This is a subtle but important distinction. Parishes come, and sadly sometimes go, but the archdiocese remains as the essential manifestation of the one, holy, Catholic and apostolic Church.
The Catholic Church is present in western Oregon because the Holy Father has placed in our midst a successor to the apostles, who is the archbishop. He is the chief shepherd of the flock entrusted to his pastoral care. The Church defines a diocese as “a portion of the people of God, which is entrusted to a bishop to be nurtured by him, with the cooperation of the presbyterium (the priests), in such a way that, remaining close to its pastor (bishop) and gathered by him through the Gospel and the Eucharist in the Holy Spirit, it constitutes a particular Church. In this Church, the one, holy, catholic and apostolic Church of Christ truly exists and functions.” (Code of Canon Law, c. 369)
Why am I making a point of this important distinction and definition? It is because there is too often a spirit of rugged individualism that sees my parish, school, Catholic social service agency, or other institution as the primary Church, and the archbishop and the rest of the archdiocese as foreign or even hostile to local Catholic life. That is simply not “Catholic.”
We are in this together, and the more we work as united brothers and sisters under the leadership of the archbishop, the more we fulfill the mission entrusted to us by our blessed Lord to spread the Gospel message and lead others into deep communion with Christ, ultimately leading them to eternal life. When we are divided and individualistic, we hamper the work of evangelization that is before us.
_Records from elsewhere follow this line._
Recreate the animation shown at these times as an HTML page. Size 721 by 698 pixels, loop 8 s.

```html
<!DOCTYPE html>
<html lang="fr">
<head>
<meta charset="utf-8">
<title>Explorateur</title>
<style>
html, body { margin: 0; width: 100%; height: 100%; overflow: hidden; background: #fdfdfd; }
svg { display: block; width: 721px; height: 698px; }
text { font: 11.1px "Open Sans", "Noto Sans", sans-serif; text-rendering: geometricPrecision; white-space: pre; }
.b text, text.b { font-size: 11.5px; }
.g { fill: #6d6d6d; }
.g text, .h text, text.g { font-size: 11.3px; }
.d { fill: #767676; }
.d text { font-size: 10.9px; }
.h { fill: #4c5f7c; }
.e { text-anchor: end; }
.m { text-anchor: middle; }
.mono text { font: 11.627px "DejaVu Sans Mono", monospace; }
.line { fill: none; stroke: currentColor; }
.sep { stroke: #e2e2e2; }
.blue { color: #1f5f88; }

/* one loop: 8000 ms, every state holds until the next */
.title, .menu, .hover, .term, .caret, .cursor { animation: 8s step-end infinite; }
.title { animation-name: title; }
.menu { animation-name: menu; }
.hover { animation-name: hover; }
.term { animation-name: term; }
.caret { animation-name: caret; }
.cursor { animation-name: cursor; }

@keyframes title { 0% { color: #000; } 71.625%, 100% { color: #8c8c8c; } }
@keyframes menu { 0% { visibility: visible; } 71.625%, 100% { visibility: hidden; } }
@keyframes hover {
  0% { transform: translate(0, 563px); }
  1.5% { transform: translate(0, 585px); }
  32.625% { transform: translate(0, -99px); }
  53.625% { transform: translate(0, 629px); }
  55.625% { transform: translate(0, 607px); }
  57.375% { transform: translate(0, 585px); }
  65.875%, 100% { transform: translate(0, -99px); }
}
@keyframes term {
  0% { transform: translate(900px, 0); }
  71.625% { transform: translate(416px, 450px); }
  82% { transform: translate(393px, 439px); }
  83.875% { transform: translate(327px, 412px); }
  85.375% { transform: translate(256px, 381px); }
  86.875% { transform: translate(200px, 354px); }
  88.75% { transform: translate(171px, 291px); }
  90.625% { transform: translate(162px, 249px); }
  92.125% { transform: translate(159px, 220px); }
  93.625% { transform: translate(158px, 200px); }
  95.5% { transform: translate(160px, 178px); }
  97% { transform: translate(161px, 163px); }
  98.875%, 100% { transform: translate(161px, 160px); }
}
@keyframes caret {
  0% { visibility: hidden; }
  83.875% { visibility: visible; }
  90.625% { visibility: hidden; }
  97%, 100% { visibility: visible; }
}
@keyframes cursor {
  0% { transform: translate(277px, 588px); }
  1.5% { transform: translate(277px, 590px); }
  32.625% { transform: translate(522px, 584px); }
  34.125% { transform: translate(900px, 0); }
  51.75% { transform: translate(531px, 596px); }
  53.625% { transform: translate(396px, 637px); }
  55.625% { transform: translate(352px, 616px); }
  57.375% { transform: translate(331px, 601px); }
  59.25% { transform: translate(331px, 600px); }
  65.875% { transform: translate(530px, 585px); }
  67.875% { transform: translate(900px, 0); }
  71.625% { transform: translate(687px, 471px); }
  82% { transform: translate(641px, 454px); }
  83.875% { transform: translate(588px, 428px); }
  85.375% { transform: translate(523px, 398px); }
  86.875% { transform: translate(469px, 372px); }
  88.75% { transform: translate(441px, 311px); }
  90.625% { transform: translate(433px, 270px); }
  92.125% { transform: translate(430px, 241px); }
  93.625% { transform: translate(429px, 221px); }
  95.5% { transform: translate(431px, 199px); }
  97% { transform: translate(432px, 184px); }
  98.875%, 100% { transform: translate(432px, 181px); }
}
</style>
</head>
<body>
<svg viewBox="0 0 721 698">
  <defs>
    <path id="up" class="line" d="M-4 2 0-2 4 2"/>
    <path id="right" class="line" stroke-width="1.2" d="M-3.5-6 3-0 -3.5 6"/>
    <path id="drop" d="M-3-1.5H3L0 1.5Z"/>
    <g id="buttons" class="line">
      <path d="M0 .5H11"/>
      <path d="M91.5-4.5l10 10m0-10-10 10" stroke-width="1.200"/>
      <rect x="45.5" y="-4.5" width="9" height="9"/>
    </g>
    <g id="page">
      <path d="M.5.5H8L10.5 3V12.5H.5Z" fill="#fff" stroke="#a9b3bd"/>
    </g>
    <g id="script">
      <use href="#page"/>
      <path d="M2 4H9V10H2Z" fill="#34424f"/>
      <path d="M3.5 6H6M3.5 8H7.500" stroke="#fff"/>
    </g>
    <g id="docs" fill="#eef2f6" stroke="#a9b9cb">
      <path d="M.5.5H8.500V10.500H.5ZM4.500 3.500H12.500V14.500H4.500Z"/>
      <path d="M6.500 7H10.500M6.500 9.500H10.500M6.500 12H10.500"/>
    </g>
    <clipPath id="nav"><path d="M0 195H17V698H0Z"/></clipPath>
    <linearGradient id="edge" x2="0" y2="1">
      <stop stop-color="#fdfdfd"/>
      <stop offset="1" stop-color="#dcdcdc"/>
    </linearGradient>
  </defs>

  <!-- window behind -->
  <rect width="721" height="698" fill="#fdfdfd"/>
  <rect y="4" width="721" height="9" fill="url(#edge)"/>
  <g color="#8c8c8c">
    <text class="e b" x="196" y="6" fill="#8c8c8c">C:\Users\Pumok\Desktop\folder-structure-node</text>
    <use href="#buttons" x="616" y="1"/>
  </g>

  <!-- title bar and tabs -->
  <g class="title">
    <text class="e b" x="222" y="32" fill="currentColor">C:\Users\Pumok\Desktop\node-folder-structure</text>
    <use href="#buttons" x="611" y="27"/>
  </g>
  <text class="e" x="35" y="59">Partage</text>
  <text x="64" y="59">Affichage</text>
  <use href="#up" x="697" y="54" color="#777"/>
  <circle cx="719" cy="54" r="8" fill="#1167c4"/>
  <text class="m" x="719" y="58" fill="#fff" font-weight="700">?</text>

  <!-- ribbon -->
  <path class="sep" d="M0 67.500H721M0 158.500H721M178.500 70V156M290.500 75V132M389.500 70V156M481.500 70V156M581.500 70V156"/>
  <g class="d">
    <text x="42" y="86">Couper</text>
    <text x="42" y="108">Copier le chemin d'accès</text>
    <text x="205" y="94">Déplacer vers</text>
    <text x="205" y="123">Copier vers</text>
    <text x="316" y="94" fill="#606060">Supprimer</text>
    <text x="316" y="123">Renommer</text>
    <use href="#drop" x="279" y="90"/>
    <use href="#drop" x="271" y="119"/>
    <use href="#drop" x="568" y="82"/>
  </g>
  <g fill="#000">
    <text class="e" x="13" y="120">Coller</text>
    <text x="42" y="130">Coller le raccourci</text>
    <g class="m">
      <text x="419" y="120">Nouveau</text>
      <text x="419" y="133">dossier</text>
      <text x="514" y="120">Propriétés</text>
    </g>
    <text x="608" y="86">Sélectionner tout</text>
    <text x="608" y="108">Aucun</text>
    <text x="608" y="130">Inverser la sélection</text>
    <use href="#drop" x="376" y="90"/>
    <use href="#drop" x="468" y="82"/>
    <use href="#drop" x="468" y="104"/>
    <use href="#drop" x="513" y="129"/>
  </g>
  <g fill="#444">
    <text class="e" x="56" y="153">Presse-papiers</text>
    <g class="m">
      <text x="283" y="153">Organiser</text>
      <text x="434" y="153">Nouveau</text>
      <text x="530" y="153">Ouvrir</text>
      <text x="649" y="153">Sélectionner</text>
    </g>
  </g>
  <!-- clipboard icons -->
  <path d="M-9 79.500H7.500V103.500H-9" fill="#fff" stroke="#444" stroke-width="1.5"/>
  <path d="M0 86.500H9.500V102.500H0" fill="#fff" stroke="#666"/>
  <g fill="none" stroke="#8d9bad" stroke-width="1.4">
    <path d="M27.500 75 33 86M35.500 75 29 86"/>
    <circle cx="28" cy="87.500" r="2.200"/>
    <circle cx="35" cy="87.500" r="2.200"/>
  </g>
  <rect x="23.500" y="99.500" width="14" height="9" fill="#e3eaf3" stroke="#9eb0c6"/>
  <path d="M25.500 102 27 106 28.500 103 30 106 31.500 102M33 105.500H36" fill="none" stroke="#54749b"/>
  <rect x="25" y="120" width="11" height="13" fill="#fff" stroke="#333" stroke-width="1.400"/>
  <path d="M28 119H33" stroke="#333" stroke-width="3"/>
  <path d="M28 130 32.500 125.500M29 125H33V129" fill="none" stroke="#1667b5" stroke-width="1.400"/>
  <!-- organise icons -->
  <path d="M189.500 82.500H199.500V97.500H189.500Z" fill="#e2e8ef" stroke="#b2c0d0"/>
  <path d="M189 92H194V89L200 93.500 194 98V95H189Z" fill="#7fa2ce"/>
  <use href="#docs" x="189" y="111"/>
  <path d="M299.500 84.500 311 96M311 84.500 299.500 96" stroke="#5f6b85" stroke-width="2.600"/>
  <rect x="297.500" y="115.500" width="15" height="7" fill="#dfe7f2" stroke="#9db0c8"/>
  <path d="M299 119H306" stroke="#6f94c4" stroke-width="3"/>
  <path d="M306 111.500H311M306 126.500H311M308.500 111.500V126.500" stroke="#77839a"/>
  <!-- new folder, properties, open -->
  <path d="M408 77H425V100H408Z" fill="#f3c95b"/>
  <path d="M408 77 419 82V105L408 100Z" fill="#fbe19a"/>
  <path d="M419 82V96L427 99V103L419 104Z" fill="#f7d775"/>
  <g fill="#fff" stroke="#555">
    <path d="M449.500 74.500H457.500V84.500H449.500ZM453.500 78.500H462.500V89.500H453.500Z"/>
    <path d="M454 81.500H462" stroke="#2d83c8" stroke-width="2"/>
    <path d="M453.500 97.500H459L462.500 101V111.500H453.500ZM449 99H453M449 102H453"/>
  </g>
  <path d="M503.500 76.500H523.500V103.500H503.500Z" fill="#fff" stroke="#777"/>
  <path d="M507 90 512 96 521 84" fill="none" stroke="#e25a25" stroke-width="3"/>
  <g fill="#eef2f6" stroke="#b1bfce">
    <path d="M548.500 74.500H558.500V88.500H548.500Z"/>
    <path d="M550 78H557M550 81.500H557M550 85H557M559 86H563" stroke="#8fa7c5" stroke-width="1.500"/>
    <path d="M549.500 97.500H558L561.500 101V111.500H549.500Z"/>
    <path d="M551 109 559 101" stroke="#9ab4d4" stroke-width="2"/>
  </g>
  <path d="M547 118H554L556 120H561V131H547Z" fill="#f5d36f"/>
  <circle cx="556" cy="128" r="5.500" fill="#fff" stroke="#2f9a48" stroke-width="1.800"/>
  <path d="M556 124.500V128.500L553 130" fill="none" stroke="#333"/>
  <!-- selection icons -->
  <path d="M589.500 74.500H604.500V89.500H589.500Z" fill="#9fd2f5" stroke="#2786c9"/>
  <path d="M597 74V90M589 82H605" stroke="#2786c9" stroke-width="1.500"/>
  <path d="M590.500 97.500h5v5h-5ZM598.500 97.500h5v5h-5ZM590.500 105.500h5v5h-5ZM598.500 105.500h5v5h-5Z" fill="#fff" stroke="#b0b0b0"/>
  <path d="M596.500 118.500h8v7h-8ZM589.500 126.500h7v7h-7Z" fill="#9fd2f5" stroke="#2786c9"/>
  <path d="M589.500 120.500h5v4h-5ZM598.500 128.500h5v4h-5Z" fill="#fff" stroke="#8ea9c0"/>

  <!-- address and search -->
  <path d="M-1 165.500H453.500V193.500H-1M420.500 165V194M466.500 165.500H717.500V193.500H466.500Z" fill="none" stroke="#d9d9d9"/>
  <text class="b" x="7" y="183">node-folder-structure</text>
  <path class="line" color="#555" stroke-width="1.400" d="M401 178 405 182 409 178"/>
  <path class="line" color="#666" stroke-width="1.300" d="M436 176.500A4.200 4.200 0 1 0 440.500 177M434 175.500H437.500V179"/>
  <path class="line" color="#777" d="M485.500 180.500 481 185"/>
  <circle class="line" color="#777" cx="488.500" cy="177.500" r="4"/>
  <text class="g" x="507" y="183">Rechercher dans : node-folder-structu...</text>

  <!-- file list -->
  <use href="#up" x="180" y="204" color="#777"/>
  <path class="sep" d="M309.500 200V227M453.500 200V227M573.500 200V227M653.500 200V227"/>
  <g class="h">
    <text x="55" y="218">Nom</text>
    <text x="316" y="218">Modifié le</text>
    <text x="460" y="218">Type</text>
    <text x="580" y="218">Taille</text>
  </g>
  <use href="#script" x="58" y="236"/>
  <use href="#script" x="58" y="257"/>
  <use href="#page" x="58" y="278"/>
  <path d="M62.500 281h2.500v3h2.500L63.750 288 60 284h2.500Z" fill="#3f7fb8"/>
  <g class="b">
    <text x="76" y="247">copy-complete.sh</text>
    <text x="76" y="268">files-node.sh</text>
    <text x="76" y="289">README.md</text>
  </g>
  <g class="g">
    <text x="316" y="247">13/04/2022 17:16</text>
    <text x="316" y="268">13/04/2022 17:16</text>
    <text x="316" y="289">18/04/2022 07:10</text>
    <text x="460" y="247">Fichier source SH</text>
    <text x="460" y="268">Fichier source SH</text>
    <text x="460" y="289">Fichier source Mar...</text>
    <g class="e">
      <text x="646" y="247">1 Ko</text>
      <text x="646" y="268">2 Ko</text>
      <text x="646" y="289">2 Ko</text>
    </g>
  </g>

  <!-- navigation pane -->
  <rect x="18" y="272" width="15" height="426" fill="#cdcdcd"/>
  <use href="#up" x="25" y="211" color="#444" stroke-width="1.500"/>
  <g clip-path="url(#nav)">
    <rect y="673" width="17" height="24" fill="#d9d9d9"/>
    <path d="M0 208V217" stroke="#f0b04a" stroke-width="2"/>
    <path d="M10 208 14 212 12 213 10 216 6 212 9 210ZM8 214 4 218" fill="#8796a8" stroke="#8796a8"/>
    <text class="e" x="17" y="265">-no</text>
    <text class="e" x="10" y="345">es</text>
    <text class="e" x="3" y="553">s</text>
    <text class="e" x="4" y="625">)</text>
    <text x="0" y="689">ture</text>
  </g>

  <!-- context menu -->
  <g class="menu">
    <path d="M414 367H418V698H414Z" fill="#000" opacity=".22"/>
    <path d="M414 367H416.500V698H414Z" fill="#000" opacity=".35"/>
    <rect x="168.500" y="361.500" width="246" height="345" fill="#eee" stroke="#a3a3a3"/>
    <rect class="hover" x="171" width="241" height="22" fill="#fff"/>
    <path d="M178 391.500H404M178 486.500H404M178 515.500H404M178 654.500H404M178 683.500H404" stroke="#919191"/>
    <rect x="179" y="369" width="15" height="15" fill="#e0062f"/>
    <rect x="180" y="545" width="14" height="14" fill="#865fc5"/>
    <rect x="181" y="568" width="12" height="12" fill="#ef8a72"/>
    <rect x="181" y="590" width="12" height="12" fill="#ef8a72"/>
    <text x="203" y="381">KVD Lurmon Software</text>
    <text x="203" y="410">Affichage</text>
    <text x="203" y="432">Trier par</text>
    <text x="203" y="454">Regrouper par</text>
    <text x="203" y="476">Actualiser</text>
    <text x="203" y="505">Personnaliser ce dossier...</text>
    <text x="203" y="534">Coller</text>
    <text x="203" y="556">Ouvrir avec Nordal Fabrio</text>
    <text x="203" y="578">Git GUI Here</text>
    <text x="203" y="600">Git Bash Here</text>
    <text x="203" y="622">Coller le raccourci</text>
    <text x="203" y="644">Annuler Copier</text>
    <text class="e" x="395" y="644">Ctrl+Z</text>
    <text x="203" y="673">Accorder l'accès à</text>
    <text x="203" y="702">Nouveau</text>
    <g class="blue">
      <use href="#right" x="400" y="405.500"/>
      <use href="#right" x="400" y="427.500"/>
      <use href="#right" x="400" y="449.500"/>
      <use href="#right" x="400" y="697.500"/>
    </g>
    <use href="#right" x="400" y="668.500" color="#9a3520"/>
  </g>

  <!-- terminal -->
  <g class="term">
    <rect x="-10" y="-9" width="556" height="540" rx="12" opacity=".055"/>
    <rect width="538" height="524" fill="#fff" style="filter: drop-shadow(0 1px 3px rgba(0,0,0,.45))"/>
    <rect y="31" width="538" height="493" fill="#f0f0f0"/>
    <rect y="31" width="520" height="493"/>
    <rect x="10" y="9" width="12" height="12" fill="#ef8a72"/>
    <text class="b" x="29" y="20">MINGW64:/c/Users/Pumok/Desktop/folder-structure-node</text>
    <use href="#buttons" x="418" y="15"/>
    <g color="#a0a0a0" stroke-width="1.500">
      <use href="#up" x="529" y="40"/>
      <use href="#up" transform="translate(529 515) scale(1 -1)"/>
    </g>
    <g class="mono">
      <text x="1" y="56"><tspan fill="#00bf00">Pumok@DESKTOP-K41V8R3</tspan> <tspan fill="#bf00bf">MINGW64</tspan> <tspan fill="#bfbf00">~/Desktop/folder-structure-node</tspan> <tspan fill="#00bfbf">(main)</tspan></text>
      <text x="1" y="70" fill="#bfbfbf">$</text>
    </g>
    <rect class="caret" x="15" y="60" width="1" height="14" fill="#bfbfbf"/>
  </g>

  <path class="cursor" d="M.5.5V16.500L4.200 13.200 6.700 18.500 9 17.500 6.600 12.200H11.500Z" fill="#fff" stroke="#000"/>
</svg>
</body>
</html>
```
The night before he died, Jesus prayed that his disciples be one, so that the world might believe that the Father sent him. The early Church is described in the Acts of the Apostles as being “of one mind and heart.” My own prayer is that we unite ourselves in our own time around our shepherds in a deep communion of love and life for the glory of God and the salvation of souls. Let us love and respect one another, as Jesus commanded us!
The writer is archbishop of Portland.